From the entries below, copy each line in which the word "head" occurs.

Saved data entries:

┌──

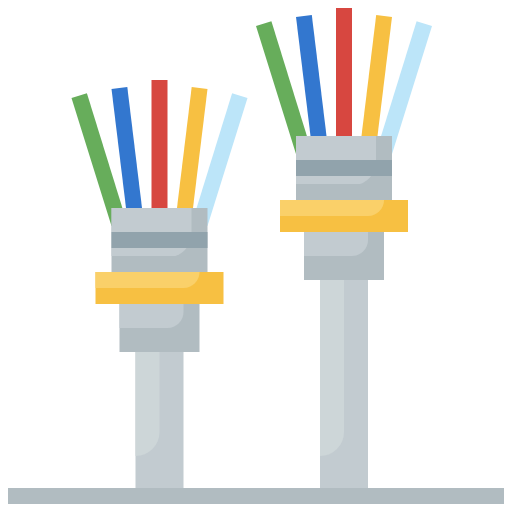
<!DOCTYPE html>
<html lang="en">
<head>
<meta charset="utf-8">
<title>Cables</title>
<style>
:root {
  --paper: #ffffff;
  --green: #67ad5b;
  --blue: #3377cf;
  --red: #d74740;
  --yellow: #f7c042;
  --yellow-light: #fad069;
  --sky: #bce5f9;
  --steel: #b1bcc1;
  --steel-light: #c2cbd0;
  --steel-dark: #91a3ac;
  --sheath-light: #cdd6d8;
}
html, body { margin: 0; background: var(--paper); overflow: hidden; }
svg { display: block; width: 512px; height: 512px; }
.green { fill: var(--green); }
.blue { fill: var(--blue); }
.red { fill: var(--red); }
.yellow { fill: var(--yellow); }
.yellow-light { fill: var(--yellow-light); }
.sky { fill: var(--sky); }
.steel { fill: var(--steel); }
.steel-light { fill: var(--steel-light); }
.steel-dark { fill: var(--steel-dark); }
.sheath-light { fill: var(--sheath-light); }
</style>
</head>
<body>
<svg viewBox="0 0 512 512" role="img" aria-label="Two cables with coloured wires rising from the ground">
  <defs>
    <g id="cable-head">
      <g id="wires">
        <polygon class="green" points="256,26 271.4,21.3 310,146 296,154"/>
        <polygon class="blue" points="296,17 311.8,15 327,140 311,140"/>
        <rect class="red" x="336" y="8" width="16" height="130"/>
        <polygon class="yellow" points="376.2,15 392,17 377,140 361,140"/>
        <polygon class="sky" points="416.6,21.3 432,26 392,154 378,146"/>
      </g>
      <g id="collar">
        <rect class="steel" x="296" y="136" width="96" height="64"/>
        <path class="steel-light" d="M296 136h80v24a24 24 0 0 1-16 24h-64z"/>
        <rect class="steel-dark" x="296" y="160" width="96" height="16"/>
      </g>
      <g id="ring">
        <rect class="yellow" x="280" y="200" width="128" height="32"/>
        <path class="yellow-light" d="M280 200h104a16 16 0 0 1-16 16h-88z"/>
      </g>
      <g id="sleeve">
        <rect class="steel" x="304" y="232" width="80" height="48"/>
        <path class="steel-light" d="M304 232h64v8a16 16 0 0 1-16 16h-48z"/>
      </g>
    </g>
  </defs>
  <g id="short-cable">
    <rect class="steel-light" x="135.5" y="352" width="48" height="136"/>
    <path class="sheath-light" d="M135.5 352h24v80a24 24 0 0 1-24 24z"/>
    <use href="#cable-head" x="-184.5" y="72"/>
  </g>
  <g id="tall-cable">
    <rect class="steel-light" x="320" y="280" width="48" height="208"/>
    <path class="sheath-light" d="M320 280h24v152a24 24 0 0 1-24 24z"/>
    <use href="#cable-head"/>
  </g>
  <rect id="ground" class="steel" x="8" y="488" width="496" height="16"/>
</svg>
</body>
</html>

└──

- **Finished task**:
<head>
</head>
    <g id="cable-head">
    <use href="#cable-head" x="-184.5" y="72"/>
    <use href="#cable-head"/>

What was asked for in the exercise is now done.